The next stop was St. Vincent. Our stop in Soufriere, although unpleasant, meant that our passage past the main island of St. Vincent would only be about 55nm. We planned to go all the way to the island of Bequia because stopping on the main island of St. Vincent is now considered dangerous and is un-advisable. Recent crimes against cruisers include robberies, assaults, and even a couple murders. It is best to simply cruise by and go all the way to Port Elizabeth on Bequia. Bequia is part of the country of St. Vincent (as are the Grenadine islands) but it is much safer. Crime on Bequia is more of the usual sort of Caribbean stuff, manageable if you stay aware and take precautions.
Port Elizabeth is a nice, protected harbor, with plenty of room and with shops and restaurants and locals selling jewelry and crafts at tables along the main road. There are several dinghy docks along a paved waterfront walkway. It is a very nice stopping point with a customs and immigration office that is efficient and friendly. Many of the restaurants have free wifi and decent prices and there is an open air market for locally grown fruits and vegetables. As always, be prepared to have prices start quite high with negotiations accepted. The water is clean and we did some swimming and snorkeling. We spent two nights there before hearing further south.
Charlestown Bay on Canouan is a wide open bay with good shelter and a beautiful, expansive beach. We anchored on the north side of the bay with easy access to the dinghy dock at the Tamarind Resort. Its very pretty and it was nearly deserted. There is a small town and we found a vegetable market but no one was very friendly toward us so we passed it by. Back on the boat we were visited by some local guys who offered to sell us some fish. We were promised a large sea bass or snapper for $25.00 U.S. so we agreed and a couple hours later they returned with a “large” fish that would not even have qualified as a legal keeper in our State of Washington. By the time it was cleaned and filleted there was just barely enough meat for dinner. But we felt safer having not refused the offer and the fresh fish tasted great. Since there was little to do ashore, we left the next day.

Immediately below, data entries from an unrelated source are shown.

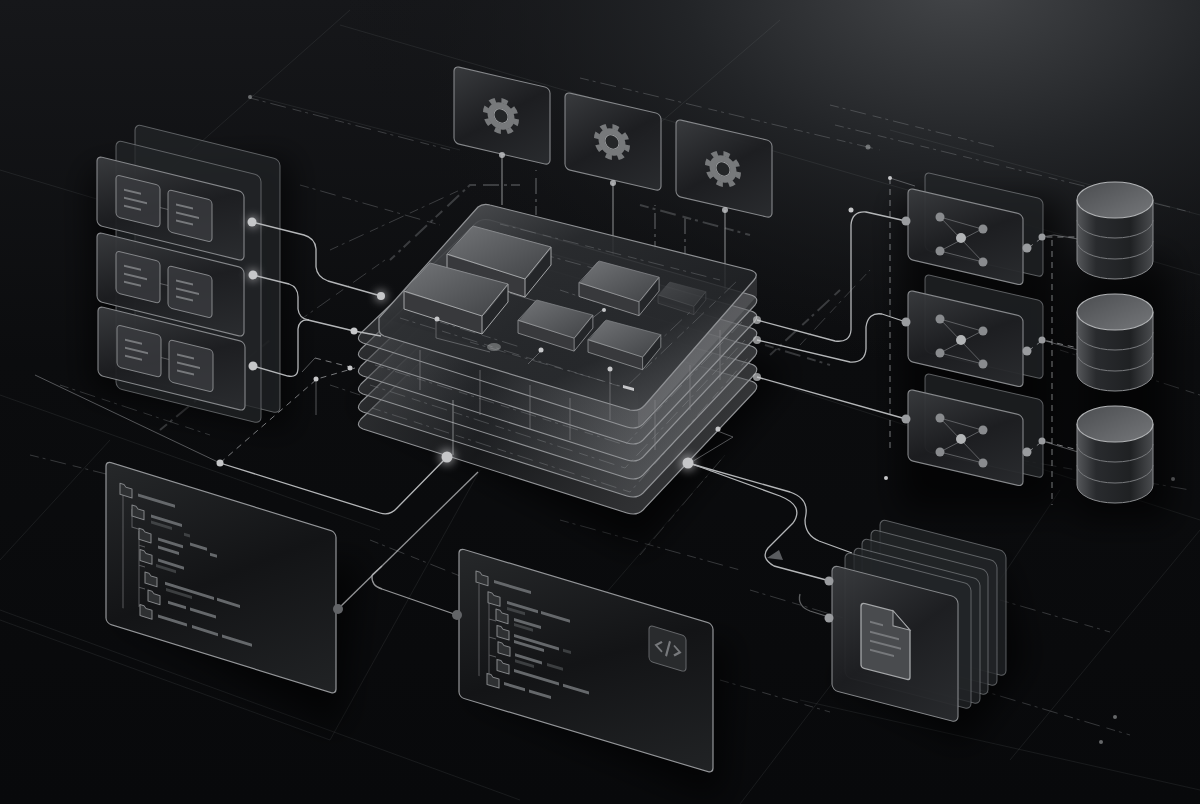
<!DOCTYPE html>
<html lang="en">
<head>
<meta charset="utf-8">
<title>System architecture illustration</title>
<style>
:root{--night:#08090b;--edge:#85878a;--dim:#4b4d50;--wire:#b4b6b8;--node:#c6c7c9;--ink:#77797c}
html,body{margin:0;height:100%;overflow:hidden;background:var(--night)}
svg{display:block;width:1200px;height:804px}
.grid{fill:none;stroke:#8d9094;stroke-opacity:.13}
.trace{fill:none;stroke:#a0a2a5;stroke-opacity:.3;stroke-dasharray:9 4 3 5 16 7}
.dash{fill:none;stroke:var(--wire);stroke-opacity:.65;stroke-dasharray:6 5}
.wire{fill:none;stroke:var(--wire);stroke-width:1.3;stroke-linejoin:round}
.thin{fill:none;stroke:var(--edge);stroke-opacity:.6}
.nodes{fill:var(--node)}
.glass{fill:url(#glass);stroke:var(--edge);stroke-width:1.1}
.back{fill:#222427;fill-opacity:.75;stroke:var(--edge);stroke-opacity:.65}
.screen{fill:url(#screen);stroke:#939598;stroke-width:1.2}
.slab{fill:url(#slab);stroke:#909295;stroke-width:1.1;stroke-linejoin:round}
.shadow{fill:#000;fill-opacity:.65;filter:url(#soft)}
.ink{fill:none;stroke:var(--ink);stroke-width:2}
.code{fill:none;stroke:#65686b;stroke-width:3}
.tile{fill:#3b3d40;fill-opacity:.75;stroke:var(--edge)}
</style>
</head>
<body>
<svg viewBox="0 0 1200 804" role="img" aria-label="Dark isometric diagram of glass panels, a layered core, databases and documents joined by wires">
<defs>
<radialGradient id="glow" cx="960" cy="-30" r="620" gradientUnits="userSpaceOnUse" gradientTransform="matrix(1 0 0 .62 0 0)"><stop stop-color="#444649"/><stop offset=".45" stop-color="#222427"/><stop offset="1" stop-color="#111214" stop-opacity="0"/></radialGradient>
<linearGradient id="floor" x2="0" y2="1"><stop stop-color="#16171a"/><stop offset=".45" stop-color="#0b0c0e"/><stop offset="1" stop-color="#08090b"/></linearGradient>
<linearGradient id="glass" x2="1" y2="1"><stop stop-color="#3b3d40" stop-opacity=".94"/><stop offset=".5" stop-color="#1d1e21" stop-opacity=".94"/><stop offset="1" stop-color="#2b2d30" stop-opacity=".94"/></linearGradient>
<linearGradient id="screen" x2="1" y2="1"><stop stop-color="#26282a"/><stop offset=".5" stop-color="#131416"/><stop offset="1" stop-color="#212325"/></linearGradient>
<linearGradient id="slab" x2="1" y2=".4"><stop stop-color="#5d5f62" stop-opacity=".5"/><stop offset=".5" stop-color="#222427" stop-opacity=".6"/><stop offset="1" stop-color="#626467" stop-opacity=".5"/></linearGradient>
<linearGradient id="deck" x2=".9" y2="1"><stop stop-color="#606265" stop-opacity=".9"/><stop offset=".35" stop-color="#2b2d30" stop-opacity=".9"/><stop offset=".7" stop-color="#222427" stop-opacity=".85"/><stop offset="1" stop-color="#4e5053" stop-opacity=".85"/></linearGradient>
<linearGradient id="blockTop" x2="1" y2="1"><stop stop-color="#727477"/><stop offset="1" stop-color="#414346"/></linearGradient>
<linearGradient id="drum"><stop stop-color="#55575a"/><stop offset=".25" stop-color="#292b2e"/><stop offset=".7" stop-color="#1f2123"/><stop offset="1" stop-color="#4a4c4f"/></linearGradient>
<linearGradient id="drumTop" x2="1" y2="1"><stop stop-color="#4b4d50"/><stop offset="1" stop-color="#75777a"/></linearGradient>
<filter id="soft" x="-30%" y="-30%" width="160%" height="160%"><feGaussianBlur stdDeviation="16"/></filter>
<filter id="halo" x="-100%" y="-100%" width="300%" height="300%"><feGaussianBlur stdDeviation="4"/></filter>

<path id="layer" class="slab" d="M476 223Q482 218 490 220L751 295Q760 298 755 305L643 424Q637 430 627 427L363 343Q355 340 361 333Z"/>
<g id="block" stroke-linejoin="round">
 <path d="M0 28L78 53V71L0 46Z" fill="#38393c"/>
 <path d="M78 53L104 21V39L78 71Z" fill="#242629"/>
 <path d="M3 26L23 2Q26-1 30 1L101 20Q106 22 102 25L82 50Q79 54 74 52L3 30Q-1 29 3 26Z" fill="url(#blockTop)"/>
 <path d="M0 28V46L78 71L104 39V21M0 28L78 53L104 21M78 53V71" fill="none" stroke="#a3a5a7"/>
 <path d="M0 28L26 0L104 21" fill="none" stroke="#85878a"/>
</g>
<g id="gear">
 <circle r="15.5" fill="none" stroke="#77797b" stroke-width="5" stroke-dasharray="6.1 6.07"/>
 <circle r="10.5" fill="#292b2d" stroke="#77797b" stroke-width="6"/>
 <circle r="7" fill="#242628" stroke="#a0a2a4"/>
</g>
<g id="gearPanel">
 <rect class="glass" width="96" height="77" rx="5" transform="skewY(13)"/>
 <use href="#gear" transform="matrix(1 .2 0 1 47 50)"/>
</g>
<g id="note">
 <rect class="tile" width="44" height="42" rx="4"/>
 <path class="ink" d="M8 13H25M8 21H31M8 29H25"/>
</g>
<g id="notesPanel">
 <g transform="skewY(13.8)">
  <rect class="glass" width="147" height="69" rx="5"/>
  <use href="#note" x="19" y="14"/><use href="#note" x="71" y="16"/>
  <path class="thin" d="M63 36H71"/>
 </g>
</g>
<g id="graphPanel">
 <rect class="back" width="118" height="78" rx="5" transform="translate(17 -16) skewY(13)"/>
 <rect class="glass" width="115" height="71" rx="5" transform="skewY(13)"/>
 <path class="thin" d="M32 29L74 41L32 63L75 74M32 29L75 74"/>
 <g fill="#898b8e"><circle cx="32" cy="29" r="4.5"/><circle cx="75" cy="41" r="4.5"/><circle cx="53" cy="50" r="5" fill="#b2b4b6"/><circle cx="32" cy="63" r="4.5"/><circle cx="75" cy="74" r="4.5"/></g>
</g>
<g id="database">
 <path d="M-38 0V61A38 18 0 0 0 38 61V0Z" fill="url(#drum)" stroke="#8a8c8f"/>
 <path d="M-38 20A38 18 0 0 0 38 20M-38 41A38 18 0 0 0 38 41" fill="none" stroke="#77797c"/>
 <ellipse rx="38" ry="18" fill="url(#drumTop)" stroke="#b0b2b4" stroke-width="1.2"/>
</g>
<path id="folder" d="M0 1H4L6 3H12V12H0Z" fill="#2e3032" stroke="#85878a" stroke-linejoin="round"/>
<rect id="sheet" class="back" width="126" height="125" rx="6" transform="skewY(14.5)"/>
</defs>

<g id="background">
 <rect width="1200" height="804" fill="url(#floor)"/>
 <rect width="1200" height="804" fill="url(#glow)"/>
 <path class="grid" d="M0 395L380 530M0 610L520 800M0 170L100 200M250 95L460 150M340 25L1200 275M750 375L1200 520M330 740L0 620M800 700L1200 790M350 10L130 205M780 20L640 140M480 470L330 740M850 660L740 804M1200 530L1010 760M725 455L600 600M0 560L110 440M1060 490L960 640M890 130L1200 215"/>
 <path class="trace" d="M250 98L450 150M580 78L880 150M830 105L1000 148M835 125L1190 212M300 185L440 225M60 385L210 435M370 540L470 580M560 520L740 570M750 590L850 620M1000 600L1110 632M980 690L1130 735M1020 460L1190 490M1060 350L1200 395M30 455L110 475M720 680L830 712M330 385L360 395M640 555L725 455M330 250L460 190M800 345L870 270M300 320L385 260"/>
 <path class="trace" stroke-width="2" d="M520 185L470 185L390 260M765 345L830 365M770 355L840 290M160 430L270 340M640 205L750 235M655 250V205M685 255V215M536 215V170"/>
 <g fill="#a4a6a8" fill-opacity=".6"><circle cx="868" cy="147" r="2.5"/><circle cx="250" cy="97" r="2"/><circle cx="1173" cy="479" r="2"/><circle cx="1115" cy="717" r="2"/><circle cx="1101" cy="742" r="2"/></g>
</g>

<g id="shadows" class="shadow">
 <path d="M90 170L290 160L290 430L90 390Z"/><path d="M350 400L640 550L790 370L700 340Z"/>
 <path d="M110 610L340 730L360 560ZM460 690L720 800L730 640ZM835 680L965 745L1025 660L1000 560Z"/>
 <path d="M900 200H1060V510H900ZM1075 260H1170V520H1075Z"/>
</g>

<g id="guides">
 <path class="dash" d="M220 463L317 379L355 368M315 358L350 367M890 178V452M1052 240V505"/>
 <path class="thin" d="M316 379V415M315 358L302 372M35 375L220 463M890 178L915 186M690 463L733 437L715 430"/>
</g>

<g id="gear-panels">
 <path class="wire" stroke-opacity=".6" d="M502 155V205M613 183V255M725 210V290"/>
 <use href="#gearPanel" x="454" y="66"/><use href="#gearPanel" x="565" y="92"/><use href="#gearPanel" x="676" y="119"/>
 <g class="nodes" fill-opacity=".8"><circle cx="502" cy="155" r="3"/><circle cx="613" cy="183" r="3"/><circle cx="725" cy="210" r="3"/></g>
</g>

<g id="note-panels">
 <rect class="back" width="145" height="254" rx="6" transform="translate(135 124) skewY(13.8)"/>
 <rect class="back" width="145" height="248" rx="6" transform="translate(116 140) skewY(13.8)"/>
 <use href="#notesPanel" x="97" y="156"/><use href="#notesPanel" x="97" y="232"/><use href="#notesPanel" x="98" y="306"/>
</g>

<g id="core">
 <use href="#layer" y="86"/><use href="#layer" y="69"/><use href="#layer" y="51"/><use href="#layer" y="33"/><use href="#layer" y="16"/><use href="#layer"/>
 <path class="trace" d="M370 385L625 468L745 340M372 408L630 492L748 358M375 365L625 445L742 322"/>
 <path class="thin" d="M420 350V390M480 370V415M530 385V430M570 398V440M655 400V450M690 365V410M720 330V380"/>
 <path d="M379 317L638 393V411L379 334Z" fill="#77797c" fill-opacity=".28"/>
 <path d="M638 411L757 276V296L638 428Z" fill="#8a8c8f" fill-opacity=".25"/>
 <path d="M478 207Q483 203 490 205L750 270Q760 273 754 280L645 405Q639 412 630 410L384 336Q379 334 379 329V318Z" fill="url(#deck)" stroke="#8f9194" stroke-width="1.2"/>
 <path class="trace" d="M400 318L625 388L738 280M500 224L720 280M440 322L520 347M545 255L600 270M560 290L620 310M655 345L690 312M470 342L620 386"/>
 <path class="thin" d="M436 320V338L490 352M510 293L545 304M605 308L590 320M542 350L528 364M610 370V420"/>
 <use href="#block" transform="translate(447 226)"/>
 <use href="#block" transform="translate(404 263)"/>
 <use href="#block" transform="translate(579 261) scale(.77)"/>
 <use href="#block" transform="translate(658 282) scale(.46)" opacity=".4"/>
 <use href="#block" transform="translate(518 300) scale(.72)"/>
 <use href="#block" transform="translate(588 320) scale(.7)"/>
 <g class="nodes"><circle cx="437" cy="319" r="2.5"/><circle cx="541" cy="350" r="2.5"/><circle cx="610" cy="369" r="2.5"/><circle cx="604" cy="310" r="2"/><ellipse cx="494" cy="347" rx="7" ry="4" fill-opacity=".4"/><path d="M623 385L634 388V391L623 388Z"/></g>
</g>

<g id="wires" class="wire">
 <path d="M252 222L304 235Q315 238 316 249V267Q317 277 328 281L381 296"/>
 <path d="M253 275L289 284Q298 287 298 297V309Q299 318 308 320L354 331L381 336"/>
 <path d="M253 366L288 376Q298 378 298 368V329Q299 319 309 320"/>
 <path d="M757 320L835 341Q850 343 851 330V225Q852 211 866 212L906 221"/>
 <path d="M757 340L850 362Q865 363 866 349V327Q868 312 882 314L906 322"/>
 <path d="M757 377L906 419"/>
 <path d="M220 463L380 513Q390 516 397 508L447 457"/>
 <path d="M338 609L478 472" stroke-opacity=".8"/>
 <path d="M372 575Q371 586 382 589L457 615M372 575L382 566" stroke-opacity=".8"/>
 <path d="M688 463L790 492Q808 498 806 514L805 520Q805 535 819 541L852 553"/>
 <path d="M692 464L780 496Q805 506 793 523L768 548Q760 558 774 566L830 581"/>
 <path d="M800 594Q797 606 810 611L829 617" stroke-opacity=".5"/>
 <path d="M453 400V455" stroke-opacity=".5"/>
</g>
<path d="M779 550L783 560L767 558Z" fill="#5a5c5f"/>

<g id="graph-panels">
 <use href="#graphPanel" x="908" y="188"/><use href="#graphPanel" x="908" y="290"/><use href="#graphPanel" x="908" y="389"/>
 <path class="dash" d="M1028 248L1043 237L1078 237M1028 351L1043 340L1078 348M1028 452L1043 441L1078 450"/>
 <path class="thin" d="M1042 237L1054 235L1078 239M1042 340L1078 350M1042 441L1078 452"/>
</g>

<g id="databases"><use href="#database" x="1115" y="200"/><use href="#database" x="1115" y="312"/><use href="#database" x="1115" y="424"/></g>

<g id="file-tree-panel">
 <g transform="translate(106 461) skewY(17.2)">
  <rect class="screen" width="230" height="162" rx="5"/>
  <path class="thin" d="M17 28V142M26 40V58H38M33 60V136M33 74H39M33 94H39M33 116H39M33 134H39"/>
  <use href="#folder" x="14" y="17"/><use href="#folder" x="26" y="35"/><use href="#folder" x="33" y="56"/><use href="#folder" x="34" y="77"/><use href="#folder" x="39" y="98"/><use href="#folder" x="42" y="115"/><use href="#folder" x="34" y="132"/>
  <path class="code" d="M32 24H69M45 41H76M52 62H77M84 57H101M52 70H73M104 61H111M52 83H78M59 104H108M111 104H134M62 122H80M84 122H110M52 139H81M86 139H112M116 139H146"/>
  <path class="code" stroke-opacity=".5" d="M45 47H66M50 89H70M60 110H86M78 49H84"/>
 </g>
</g>

<g id="source-panel">
 <g transform="translate(459 548) skewY(16.7)">
  <rect class="screen" width="254" height="149" rx="5"/>
  <path class="thin" d="M20 30V122M30 44V118M30 62H37M30 80H37M30 98H37"/>
  <use href="#folder" x="17" y="17"/><use href="#folder" x="29" y="34"/><use href="#folder" x="37" y="49"/><use href="#folder" x="38" y="65"/><use href="#folder" x="39" y="81"/><use href="#folder" x="38" y="99"/><use href="#folder" x="28" y="116"/>
  <path class="code" d="M35 23H72M48 40H79M82 40H111M55 55H82M55 71H100M55 77H85M56 90H83M55 106H100M104 106H130M45 122H66M70 122H92"/>
  <path class="code" stroke-opacity=".5" d="M48 46H66M55 60H74M104 71H112M56 96H75M88 90H104"/>
  <rect x="190" y="20" width="37" height="36" rx="4" fill="#292b2d" stroke="#65676a"/>
  <path class="ink" stroke="#a5a7a9" d="M203 33L197 38L203 43M215 33L221 38L215 43M211 30L207 46"/>
 </g>
</g>

<g id="documents">
 <use href="#sheet" x="880" y="519"/><use href="#sheet" x="871" y="529"/><use href="#sheet" x="862" y="538"/><use href="#sheet" x="854" y="547"/><use href="#sheet" x="845" y="552"/>
 <g transform="translate(832 565) skewY(14.5)">
  <rect class="glass" width="126" height="125" rx="6"/>
  <path d="M33 30H61L78 45V92Q78 95 75 95H32Q29 95 29 92V34Q29 30 33 30Z" fill="#494b4e" stroke="#a4a6a8" stroke-width="1.3"/>
  <path d="M61 30V45H78Z" fill="#292b2e" stroke="#a4a6a8"/>
  <path class="ink" stroke="#aaa" d="M38 47H51M38 57H67M38 66H69M38 75H62"/>
 </g>
</g>

<g id="connectors" class="nodes">
 <g filter="url(#halo)" fill-opacity=".6"><circle cx="447" cy="457" r="8"/><circle cx="688" cy="463" r="8"/><circle cx="253" cy="275" r="6"/><circle cx="253" cy="222" r="6"/><circle cx="381" cy="296" r="6"/></g>
 <circle cx="252" cy="222" r="4.5"/><circle cx="253" cy="275" r="4.5"/><circle cx="253" cy="366" r="4.5"/>
 <circle cx="381" cy="296" r="4"/><circle cx="354" cy="331" r="3.5"/><circle cx="350" cy="368" r="2.5"/><circle cx="316" cy="379" r="2.5"/><circle cx="220" cy="463" r="3.5"/>
 <circle cx="447" cy="457" r="5.5"/><circle cx="688" cy="463" r="5.5"/><circle cx="718" cy="429" r="2.5"/>
 <circle cx="757" cy="320" r="4" fill-opacity=".7"/><circle cx="757" cy="340" r="4" fill-opacity=".7"/><circle cx="757" cy="377" r="4" fill-opacity=".7"/>
 <circle cx="851" cy="210" r="2.5"/><circle cx="890" cy="178" r="2"/><circle cx="886" cy="478" r="2"/>
 <g fill="#9a9c9f"><circle cx="906" cy="221" r="4.5"/><circle cx="906" cy="322" r="4.5"/><circle cx="906" cy="419" r="4.5"/><circle cx="1027" cy="248" r="4.5"/><circle cx="1027" cy="351" r="4.5"/><circle cx="1027" cy="452" r="4.5"/><circle cx="1042" cy="237" r="3.5"/><circle cx="1042" cy="340" r="3.5"/><circle cx="1042" cy="441" r="3.5"/><circle cx="829" cy="581" r="4.5"/><circle cx="829" cy="618" r="4.5"/></g>
 <g fill="#626467"><circle cx="338" cy="609" r="5"/><circle cx="457" cy="615" r="5"/></g>
</g>
</svg>
</body>
</html>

Our next stop was at Salt Whistle Bay on Mayreau island. This is a beautiful spot, with a small harbor, a gorgeous beach and a short hike up a small hill to some great view points. But the harbor is small and exposed to E NE winds so it was a tight fit to get anchored. There was an abandoned resort with some nice cabins at one time but it was closed and the little houses were in disrepair and falling apart. We went swimming and snorkeling for a bit but decided it was too windy for an overnight stay on the anchor so we left and sailed down to spacious Saline Bay.
Saline Bay is is a stopping spot for cruise ships and there is a large beach and water front park that sports lots of outside stands for food and tourist trinkets when the ship is in. But during our stop there were no cruise ships so only one stand was open. She was very friendly and we enjoyed walking around the park and to the salt lagoon on the landward side. It was a good anchorage, with lots of rooms and good protection. The water was nice and clean and we swam and snorkeled before departing the next day.
Next up, Part 9: Union Island, the last of the St. Vincent Grenadines.